Statutory Wills


If someone is unable to make a will, because they lack the necessary testamentary capacity, then it is possible for the Court of Protection to order someone else to make a will on their behalf. This is known as a “Statutory Will”.

The terms of that Statutory Will must be approved by the Court. An attorney or deputy does not have the authority to make a will for a person lacking capacity without court approval.

If you are worried that the current will or intestacy of someone lacking mental capacity does not reflect how they would want their estate to pass on their death then you may want to consider making a Statutory Will application.

We can assist you with:

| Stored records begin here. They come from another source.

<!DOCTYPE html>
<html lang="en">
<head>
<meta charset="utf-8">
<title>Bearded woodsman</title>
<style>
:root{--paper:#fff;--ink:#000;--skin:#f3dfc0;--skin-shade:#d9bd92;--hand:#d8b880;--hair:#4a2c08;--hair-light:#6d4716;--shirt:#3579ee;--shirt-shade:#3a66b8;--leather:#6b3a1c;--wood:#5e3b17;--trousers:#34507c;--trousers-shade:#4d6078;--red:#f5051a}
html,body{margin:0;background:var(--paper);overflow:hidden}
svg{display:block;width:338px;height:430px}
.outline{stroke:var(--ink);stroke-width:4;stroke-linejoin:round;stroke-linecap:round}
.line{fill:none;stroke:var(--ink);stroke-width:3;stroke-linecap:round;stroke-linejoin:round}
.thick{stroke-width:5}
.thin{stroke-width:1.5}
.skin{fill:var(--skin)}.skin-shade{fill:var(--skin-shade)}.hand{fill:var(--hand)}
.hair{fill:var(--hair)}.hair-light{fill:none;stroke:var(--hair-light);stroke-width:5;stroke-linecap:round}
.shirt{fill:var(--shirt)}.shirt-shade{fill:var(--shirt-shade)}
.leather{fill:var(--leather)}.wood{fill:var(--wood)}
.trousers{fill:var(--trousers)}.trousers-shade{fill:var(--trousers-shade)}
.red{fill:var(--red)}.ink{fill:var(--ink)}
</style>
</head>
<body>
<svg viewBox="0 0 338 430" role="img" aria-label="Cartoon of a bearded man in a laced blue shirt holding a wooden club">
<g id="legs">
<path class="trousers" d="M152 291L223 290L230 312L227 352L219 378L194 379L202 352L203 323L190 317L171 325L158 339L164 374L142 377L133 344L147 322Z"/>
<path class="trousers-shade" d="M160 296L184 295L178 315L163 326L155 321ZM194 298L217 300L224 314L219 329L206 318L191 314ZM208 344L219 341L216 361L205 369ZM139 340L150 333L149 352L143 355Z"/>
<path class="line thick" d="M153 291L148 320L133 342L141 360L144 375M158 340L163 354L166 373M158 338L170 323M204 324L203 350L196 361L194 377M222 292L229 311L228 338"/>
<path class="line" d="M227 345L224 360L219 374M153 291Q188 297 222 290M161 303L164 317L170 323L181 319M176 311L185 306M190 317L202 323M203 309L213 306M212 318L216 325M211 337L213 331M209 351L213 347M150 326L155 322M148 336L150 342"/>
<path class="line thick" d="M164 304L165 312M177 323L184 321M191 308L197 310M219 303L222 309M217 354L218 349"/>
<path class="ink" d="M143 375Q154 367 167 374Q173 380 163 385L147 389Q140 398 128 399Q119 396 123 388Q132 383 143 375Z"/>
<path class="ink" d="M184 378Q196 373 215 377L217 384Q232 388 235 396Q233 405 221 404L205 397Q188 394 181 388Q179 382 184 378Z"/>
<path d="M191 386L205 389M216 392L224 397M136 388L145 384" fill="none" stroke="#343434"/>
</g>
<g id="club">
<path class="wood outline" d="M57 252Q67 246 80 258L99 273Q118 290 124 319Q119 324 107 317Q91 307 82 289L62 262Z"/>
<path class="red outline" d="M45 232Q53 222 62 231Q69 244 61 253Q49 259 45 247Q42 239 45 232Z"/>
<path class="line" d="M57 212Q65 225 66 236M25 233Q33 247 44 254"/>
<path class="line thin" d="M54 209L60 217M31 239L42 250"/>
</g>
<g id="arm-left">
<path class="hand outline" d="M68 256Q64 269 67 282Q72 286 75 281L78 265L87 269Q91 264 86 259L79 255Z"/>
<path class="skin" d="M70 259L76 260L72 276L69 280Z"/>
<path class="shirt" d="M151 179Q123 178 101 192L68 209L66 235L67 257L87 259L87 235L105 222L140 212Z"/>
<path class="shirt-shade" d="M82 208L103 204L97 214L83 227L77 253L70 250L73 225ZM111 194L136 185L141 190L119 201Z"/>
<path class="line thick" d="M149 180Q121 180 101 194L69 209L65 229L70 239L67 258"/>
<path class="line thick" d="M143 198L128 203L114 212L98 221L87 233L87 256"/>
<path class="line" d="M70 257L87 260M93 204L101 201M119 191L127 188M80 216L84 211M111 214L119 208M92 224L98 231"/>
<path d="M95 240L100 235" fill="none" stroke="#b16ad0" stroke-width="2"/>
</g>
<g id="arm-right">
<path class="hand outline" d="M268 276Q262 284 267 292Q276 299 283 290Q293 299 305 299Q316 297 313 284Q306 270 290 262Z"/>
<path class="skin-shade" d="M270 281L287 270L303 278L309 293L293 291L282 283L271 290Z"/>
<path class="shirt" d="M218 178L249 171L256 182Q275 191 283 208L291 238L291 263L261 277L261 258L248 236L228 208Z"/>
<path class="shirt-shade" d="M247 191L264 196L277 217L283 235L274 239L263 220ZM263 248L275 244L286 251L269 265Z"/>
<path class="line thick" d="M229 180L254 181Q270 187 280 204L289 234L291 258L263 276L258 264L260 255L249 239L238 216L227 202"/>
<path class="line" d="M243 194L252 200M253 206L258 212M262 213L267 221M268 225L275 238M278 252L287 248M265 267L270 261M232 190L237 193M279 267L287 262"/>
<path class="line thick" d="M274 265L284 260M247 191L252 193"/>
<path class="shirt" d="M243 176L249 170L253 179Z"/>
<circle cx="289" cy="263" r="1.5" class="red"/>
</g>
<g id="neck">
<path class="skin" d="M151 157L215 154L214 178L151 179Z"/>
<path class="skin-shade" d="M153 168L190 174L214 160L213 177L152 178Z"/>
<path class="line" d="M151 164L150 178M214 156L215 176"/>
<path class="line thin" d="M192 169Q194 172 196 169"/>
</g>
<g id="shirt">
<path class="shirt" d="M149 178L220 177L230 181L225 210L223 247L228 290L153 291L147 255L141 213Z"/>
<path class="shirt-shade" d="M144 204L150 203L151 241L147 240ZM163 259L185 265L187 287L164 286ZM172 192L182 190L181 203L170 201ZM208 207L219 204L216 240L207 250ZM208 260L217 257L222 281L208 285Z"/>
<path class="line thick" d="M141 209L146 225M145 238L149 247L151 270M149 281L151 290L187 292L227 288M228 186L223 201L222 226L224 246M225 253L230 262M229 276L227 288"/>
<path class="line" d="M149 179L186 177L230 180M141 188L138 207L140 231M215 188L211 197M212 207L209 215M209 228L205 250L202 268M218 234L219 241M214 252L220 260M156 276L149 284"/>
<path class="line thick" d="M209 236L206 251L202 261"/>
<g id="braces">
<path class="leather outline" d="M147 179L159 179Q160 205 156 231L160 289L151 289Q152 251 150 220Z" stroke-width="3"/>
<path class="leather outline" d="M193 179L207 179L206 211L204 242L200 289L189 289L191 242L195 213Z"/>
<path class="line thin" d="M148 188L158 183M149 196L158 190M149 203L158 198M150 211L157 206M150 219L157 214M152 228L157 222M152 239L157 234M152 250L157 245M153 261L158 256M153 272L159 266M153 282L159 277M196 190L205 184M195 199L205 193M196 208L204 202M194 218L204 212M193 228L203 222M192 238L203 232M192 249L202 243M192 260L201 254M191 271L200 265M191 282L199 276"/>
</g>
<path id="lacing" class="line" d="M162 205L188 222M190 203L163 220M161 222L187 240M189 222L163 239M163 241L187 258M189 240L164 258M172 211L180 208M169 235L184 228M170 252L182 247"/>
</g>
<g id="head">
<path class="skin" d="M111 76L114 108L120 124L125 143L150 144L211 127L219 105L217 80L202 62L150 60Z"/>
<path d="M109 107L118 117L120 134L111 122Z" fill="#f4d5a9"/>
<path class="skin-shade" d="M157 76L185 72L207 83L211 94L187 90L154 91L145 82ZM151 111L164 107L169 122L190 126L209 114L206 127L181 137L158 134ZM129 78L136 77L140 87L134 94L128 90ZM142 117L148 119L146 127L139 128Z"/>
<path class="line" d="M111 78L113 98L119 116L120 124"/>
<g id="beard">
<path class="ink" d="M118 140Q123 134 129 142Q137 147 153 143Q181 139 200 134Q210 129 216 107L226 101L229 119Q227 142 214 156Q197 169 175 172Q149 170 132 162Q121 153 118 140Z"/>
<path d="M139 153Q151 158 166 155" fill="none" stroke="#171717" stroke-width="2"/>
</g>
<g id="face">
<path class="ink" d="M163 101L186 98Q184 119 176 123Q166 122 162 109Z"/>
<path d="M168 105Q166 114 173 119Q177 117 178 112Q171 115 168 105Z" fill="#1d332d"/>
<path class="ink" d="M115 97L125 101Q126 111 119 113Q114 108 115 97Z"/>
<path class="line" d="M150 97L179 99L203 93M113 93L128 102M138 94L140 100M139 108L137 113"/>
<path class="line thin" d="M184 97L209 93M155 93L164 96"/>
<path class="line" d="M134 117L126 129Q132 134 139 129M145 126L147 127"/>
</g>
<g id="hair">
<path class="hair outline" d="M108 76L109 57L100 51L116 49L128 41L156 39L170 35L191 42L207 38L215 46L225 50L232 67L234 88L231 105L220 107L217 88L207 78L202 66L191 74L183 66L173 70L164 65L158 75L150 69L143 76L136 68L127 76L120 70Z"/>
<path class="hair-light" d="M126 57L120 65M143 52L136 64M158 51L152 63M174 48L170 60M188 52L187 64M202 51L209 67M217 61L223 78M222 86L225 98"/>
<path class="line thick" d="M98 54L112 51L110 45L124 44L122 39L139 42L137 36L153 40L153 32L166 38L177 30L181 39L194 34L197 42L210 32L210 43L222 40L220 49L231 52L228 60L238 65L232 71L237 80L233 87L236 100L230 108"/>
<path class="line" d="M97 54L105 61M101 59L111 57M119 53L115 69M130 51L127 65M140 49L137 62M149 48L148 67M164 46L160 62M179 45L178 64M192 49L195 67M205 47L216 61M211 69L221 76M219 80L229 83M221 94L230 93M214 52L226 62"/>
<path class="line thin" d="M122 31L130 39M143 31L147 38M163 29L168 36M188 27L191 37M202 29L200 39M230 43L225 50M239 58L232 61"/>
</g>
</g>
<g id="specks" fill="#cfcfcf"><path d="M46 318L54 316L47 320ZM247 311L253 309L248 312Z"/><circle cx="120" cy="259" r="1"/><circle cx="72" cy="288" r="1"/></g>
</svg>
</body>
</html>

  • The necessary pre-application investigations
  • Obtaining the required medical evidence about capacity
  • Drafting the proposed will
  • Preparing your witness statement in support of the application
  • Completing the application forms
  • Dealing with any responses to the application

We can also advise you if you have received a Statutory Will application and have been asked to respond.

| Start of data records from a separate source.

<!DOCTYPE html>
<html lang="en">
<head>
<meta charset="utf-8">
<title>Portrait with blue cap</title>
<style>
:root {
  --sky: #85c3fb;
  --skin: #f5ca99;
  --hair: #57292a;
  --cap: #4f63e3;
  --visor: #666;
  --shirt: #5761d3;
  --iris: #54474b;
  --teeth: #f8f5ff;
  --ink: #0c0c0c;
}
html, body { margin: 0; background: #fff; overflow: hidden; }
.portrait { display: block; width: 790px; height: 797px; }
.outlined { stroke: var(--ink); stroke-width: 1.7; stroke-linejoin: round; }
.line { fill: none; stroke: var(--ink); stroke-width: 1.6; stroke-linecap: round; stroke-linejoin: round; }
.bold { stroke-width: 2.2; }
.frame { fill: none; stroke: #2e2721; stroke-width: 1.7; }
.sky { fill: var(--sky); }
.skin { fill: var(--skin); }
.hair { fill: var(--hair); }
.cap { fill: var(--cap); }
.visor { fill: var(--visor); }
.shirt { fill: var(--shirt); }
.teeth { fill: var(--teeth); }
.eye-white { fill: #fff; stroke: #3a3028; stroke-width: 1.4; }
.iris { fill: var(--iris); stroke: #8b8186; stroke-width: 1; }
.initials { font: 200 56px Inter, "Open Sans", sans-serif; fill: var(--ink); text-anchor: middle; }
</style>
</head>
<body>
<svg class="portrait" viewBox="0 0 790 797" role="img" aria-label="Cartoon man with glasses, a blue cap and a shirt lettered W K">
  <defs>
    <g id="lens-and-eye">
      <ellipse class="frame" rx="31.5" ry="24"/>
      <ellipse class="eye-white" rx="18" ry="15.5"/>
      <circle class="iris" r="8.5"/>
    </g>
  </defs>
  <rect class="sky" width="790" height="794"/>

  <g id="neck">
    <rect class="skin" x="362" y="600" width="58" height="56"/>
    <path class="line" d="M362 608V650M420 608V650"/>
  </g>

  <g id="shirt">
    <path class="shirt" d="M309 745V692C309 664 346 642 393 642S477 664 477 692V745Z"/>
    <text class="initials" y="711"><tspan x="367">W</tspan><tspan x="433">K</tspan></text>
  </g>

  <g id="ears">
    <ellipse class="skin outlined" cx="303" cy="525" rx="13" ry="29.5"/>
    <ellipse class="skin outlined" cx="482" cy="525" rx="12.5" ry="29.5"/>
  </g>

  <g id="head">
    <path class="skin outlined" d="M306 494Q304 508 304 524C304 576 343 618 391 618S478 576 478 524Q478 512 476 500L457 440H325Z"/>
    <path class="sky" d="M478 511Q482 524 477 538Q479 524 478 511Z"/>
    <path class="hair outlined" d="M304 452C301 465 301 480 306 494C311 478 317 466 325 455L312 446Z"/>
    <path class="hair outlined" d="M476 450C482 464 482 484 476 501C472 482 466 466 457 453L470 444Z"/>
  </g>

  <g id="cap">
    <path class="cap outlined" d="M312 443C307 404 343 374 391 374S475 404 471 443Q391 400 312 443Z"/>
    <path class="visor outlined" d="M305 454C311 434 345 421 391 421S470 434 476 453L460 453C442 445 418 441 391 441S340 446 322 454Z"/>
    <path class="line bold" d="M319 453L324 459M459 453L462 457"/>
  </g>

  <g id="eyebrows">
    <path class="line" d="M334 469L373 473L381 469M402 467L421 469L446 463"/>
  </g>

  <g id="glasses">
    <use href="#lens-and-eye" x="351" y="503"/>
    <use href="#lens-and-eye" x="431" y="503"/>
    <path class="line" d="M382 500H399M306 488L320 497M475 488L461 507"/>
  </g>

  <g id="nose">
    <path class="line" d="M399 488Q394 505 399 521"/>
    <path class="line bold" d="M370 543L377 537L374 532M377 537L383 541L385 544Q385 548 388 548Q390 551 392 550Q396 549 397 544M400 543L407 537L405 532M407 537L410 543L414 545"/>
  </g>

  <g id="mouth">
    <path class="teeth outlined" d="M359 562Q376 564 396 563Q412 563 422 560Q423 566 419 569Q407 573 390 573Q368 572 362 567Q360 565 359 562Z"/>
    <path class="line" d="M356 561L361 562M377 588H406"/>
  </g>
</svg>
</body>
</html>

If the parties to the application do not agree about the terms of the proposed Statutory Will our specialist Court of Protection disputes team can advise you further.

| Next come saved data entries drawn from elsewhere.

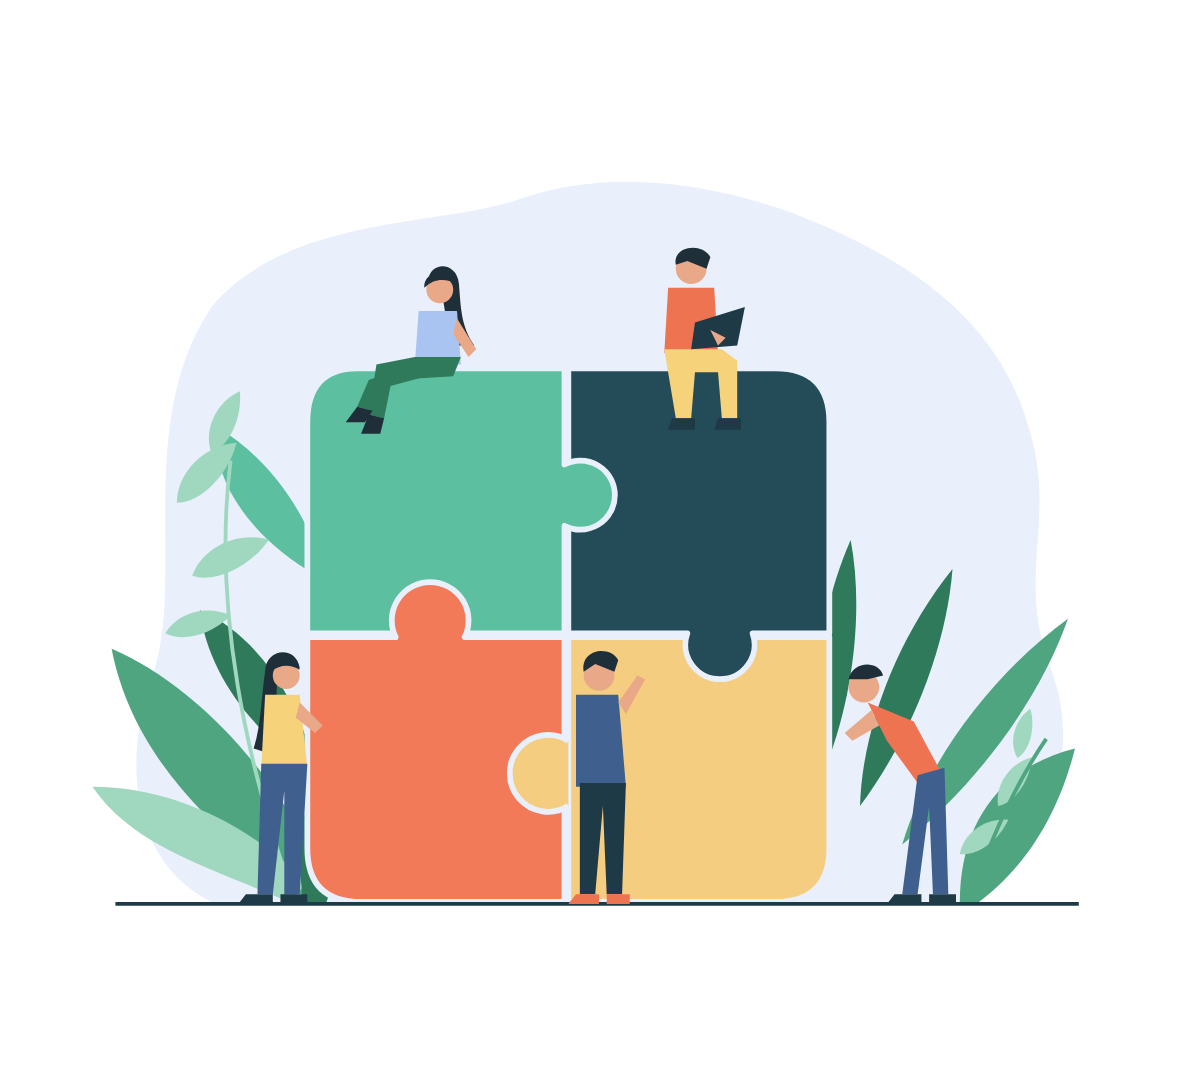
<!DOCTYPE html>
<html lang="en">
<head>
<meta charset="utf-8">
<title>Teamwork Puzzle</title>
<style>
:root{
  --paper:#ffffff;
  --cloud:#e9f0fb;
  --teal:#5cbf9f;
  --deep:#244b58;
  --coral:#f27a59;
  --sand:#f4cd80;
  --leaf-dark:#2f7a5a;
  --leaf-mid:#4fa57f;
  --leaf-light:#9fd8bf;
  --ink:#1e3a47;
  --skin:#e9a888;
  --hair:#1f2f3a;
  --denim:#3f5f8f;
  --shirt-blue:#a9c4f0;
  --shirt-orange:#ee7451;
  --shirt-yellow:#f6d27a;
  --trouser-green:#2f7a5a;
}
html,body{margin:0;padding:0;width:1200px;height:1067px;overflow:hidden;background:var(--paper);}
.artboard{display:block;width:1200px;height:1067px;}
.gap{stroke:var(--cloud);stroke-width:3;stroke-linejoin:round;}
</style>
</head>
<body>
<svg class="artboard" viewBox="0 0 625 556" xmlns="http://www.w3.org/2000/svg" role="img" aria-label="Team of people assembling a large four-piece jigsaw puzzle">
  <defs>
    <path id="leaf" d="M0,0 C10,-12 30,-14 44,-4 C30,6 10,8 0,0Z"/>
    <path id="blade" d="M0,0 C-6,-40 4,-90 26,-130 C30,-90 20,-40 0,0Z"/>
  </defs>

  <!-- backdrop cloud -->
  <path fill="var(--cloud)" d="M110,160 C150,112 230,118 270,104 C320,86 380,96 430,118 C480,140 520,170 535,220 C552,270 528,300 548,350 C566,400 540,450 500,470 L110,470 C70,450 62,400 80,350 C96,300 70,220 110,160Z"/>

  <!-- foliage left -->
  <g class="foliage-left">
    <path fill="var(--leaf-mid)" d="M162,470 C120,440 70,400 58,338 C100,356 142,400 166,452Z"/>
    <path fill="var(--leaf-dark)" d="M160,400 C130,380 108,350 104,318 C132,330 152,360 162,392Z"/>
    <path fill="var(--leaf-light)" d="M150,470 C110,452 70,442 48,410 C90,410 130,430 160,460Z"/>
    <path fill="var(--teal)" d="M165,300 C130,280 110,250 112,222 C140,238 160,268 168,296Z"/>
    <g fill="var(--leaf-light)">
      <use href="#leaf" transform="translate(92,262) rotate(-40)"/>
      <use href="#leaf" transform="translate(100,300) rotate(-20)"/>
      <use href="#leaf" transform="translate(86,330) rotate(-10) scale(.8)"/>
      <use href="#leaf" transform="translate(110,236) rotate(-60) scale(.8)"/>
    </g>
    <path fill="none" stroke="var(--leaf-light)" stroke-width="2" d="M150,460 C130,400 110,320 120,240"/>
    <path fill="var(--leaf-dark)" d="M158,470 C150,420 170,380 200,370 C190,410 180,440 170,470Z"/>
  </g>

  <!-- foliage right -->
  <g class="foliage-right">
    <use href="#blade" fill="var(--leaf-dark)" transform="translate(448,420) rotate(10)"/>
    <use href="#blade" fill="var(--leaf-mid)" transform="translate(470,440) rotate(25) scale(1.1)"/>
    <use href="#blade" fill="var(--leaf-dark)" transform="translate(430,400) rotate(-5) scale(.9)"/>
    <path fill="var(--leaf-mid)" d="M500,470 C500,430 520,400 560,390 C550,430 530,455 510,470Z"/>
    <g fill="var(--leaf-light)">
      <use href="#leaf" transform="translate(520,420) rotate(-50) scale(.7)"/>
      <use href="#leaf" transform="translate(530,395) rotate(-70) scale(.6)"/>
      <use href="#leaf" transform="translate(500,445) rotate(-30) scale(.7)"/>
    </g>
    <path fill="none" stroke="var(--leaf-mid)" stroke-width="2" d="M505,470 C515,440 528,410 545,385"/>
  </g>

  <!-- puzzle -->
  <g class="puzzle">
    <path class="gap" fill="var(--sand)" d="M296,332 H432 V442 Q432,470 404,470 H296Z"/>
    <path class="gap" fill="var(--deep)" d="M296,192 H404 Q432,192 432,220 V330 H392 A18,18 0 1 1 358,330 H296Z"/>
    <path class="gap" fill="var(--teal)" d="M186,192 H294 V242 A18,18 0 1 1 294,274 V330 H160 V220 Q160,192 186,192Z"/>
    <path class="gap" fill="var(--coral)" d="M160,332 H206 A20,20 0 1 1 242,332 H294 V470 H188 Q160,470 160,442Z"/>
    <path fill="var(--sand)" d="M296,420 A20,20 0 1 1 296,386Z"/>
    <path class="gap" fill="none" d="M296,420 A20,20 0 1 1 296,386"/>
  </g>

  <!-- ground -->
  <line x1="60" y1="471" x2="562" y2="471" stroke="var(--ink)" stroke-width="2"/>

  <!-- woman sitting on teal piece, long loose hair -->
  <g class="sitter-left">
    <path fill="var(--hair)" d="M223,146 C224,136 238,136 239,148 C240,160 240,170 247,180 L235,180 C232,170 232,158 229,150Z"/>
    <path fill="var(--shirt-blue)" d="M218,162 H238 L240,190 H216Z"/>
    <circle cx="229" cy="151" r="7" fill="var(--skin)"/>
    <path fill="var(--hair)" d="M221,150 C220,140 238,138 238,148 C232,145 226,145 221,150Z"/>
    <path fill="var(--trouser-green)" d="M216,186 H240 L236,196 L204,198 L200,218 L192,216 L196,190Z"/>
    <path fill="var(--trouser-green)" d="M214,190 L192,198 L186,212 L194,214 L200,202 L222,196Z"/>
    <path fill="var(--hair)" d="M186,212 L194,214 L190,220 L180,220Z M192,216 L200,218 L198,226 L188,226Z"/>
    <path fill="var(--skin)" d="M238,166 L248,182 L244,186 L236,174Z"/>
  </g>

  <!-- man with laptop on deep piece -->
  <g class="sitter-right">
    <circle cx="360" cy="140" r="8" fill="var(--skin)"/>
    <path fill="var(--hair)" d="M352,138 C350,128 366,126 370,134 L368,140 L358,136Z"/>
    <path fill="var(--shirt-orange)" d="M348,150 H372 L374,184 H346Z"/>
    <path fill="var(--shirt-yellow)" d="M346,182 H376 L384,188 L384,218 H376 L374,194 H362 L360,218 H352 L348,194Z"/>
    <path fill="var(--ink)" d="M350,218 H362 V224 H348Z M374,218 H386 V224 H372Z"/>
    <path fill="var(--ink)" d="M362,168 L388,160 L384,180 L360,182Z"/>
    <path fill="var(--skin)" d="M370,172 L378,176 L374,180 Z"/>
  </g>

  <!-- woman standing left -->
  <g class="stander-left">
    <path fill="var(--hair)" d="M138,350 C138,338 154,336 156,348 C150,346 144,350 144,360 C144,372 142,384 138,392 L132,390 C136,378 136,362 138,350Z"/>
    <circle cx="149" cy="352" r="7" fill="var(--skin)"/>
    <path fill="var(--hair)" d="M141,350 C142,341 156,341 156,349 C151,346 146,346 141,350Z"/>
    <path fill="var(--shirt-yellow)" d="M138,362 H156 L160,400 H136Z"/>
    <path fill="var(--skin)" d="M156,366 L168,378 L164,382 L154,374Z"/>
    <path fill="var(--denim)" d="M136,398 H160 L156,466 H148 L148,412 L142,466 H134Z"/>
    <path fill="var(--ink)" d="M128,466 H142 V471 H124Z M146,466 H160 V471 H146Z"/>
  </g>

  <!-- man standing centre -->
  <g class="stander-centre">
    <circle cx="312" cy="352" r="8" fill="var(--skin)"/>
    <path fill="var(--hair)" d="M304,350 C302,338 318,336 322,344 L320,350 L310,346Z"/>
    <path fill="var(--denim)" d="M300,362 H322 L326,410 H300Z"/>
    <path fill="var(--skin)" d="M322,366 L332,352 L336,354 L326,372Z"/>
    <path fill="var(--ink)" d="M302,408 H326 L324,466 H316 L314,420 L310,466 H302Z"/>
    <path fill="var(--shirt-orange)" d="M300,466 H312 V471 H296Z M316,466 H328 V471 H316Z"/>
  </g>

  <!-- man pushing right -->
  <g class="pusher-right">
    <circle cx="450" cy="358" r="8" fill="var(--skin)"/>
    <path fill="var(--hair)" d="M442,354 C444,344 458,344 460,352 L452,354Z"/>
    <path fill="var(--shirt-orange)" d="M452,366 L476,376 L490,402 L478,408 L462,386Z"/>
    <path fill="var(--skin)" d="M454,370 L440,382 L444,386 L458,378Z"/>
    <path fill="var(--denim)" d="M478,404 L492,400 L494,466 H486 L484,420 L478,466 H470Z"/>
    <path fill="var(--ink)" d="M466,466 H480 V471 H462Z M484,466 H498 V471 H484Z"/>
  </g>
</svg>
</body>
</html>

Please do not hesitate to contact us if you would like to discuss this further.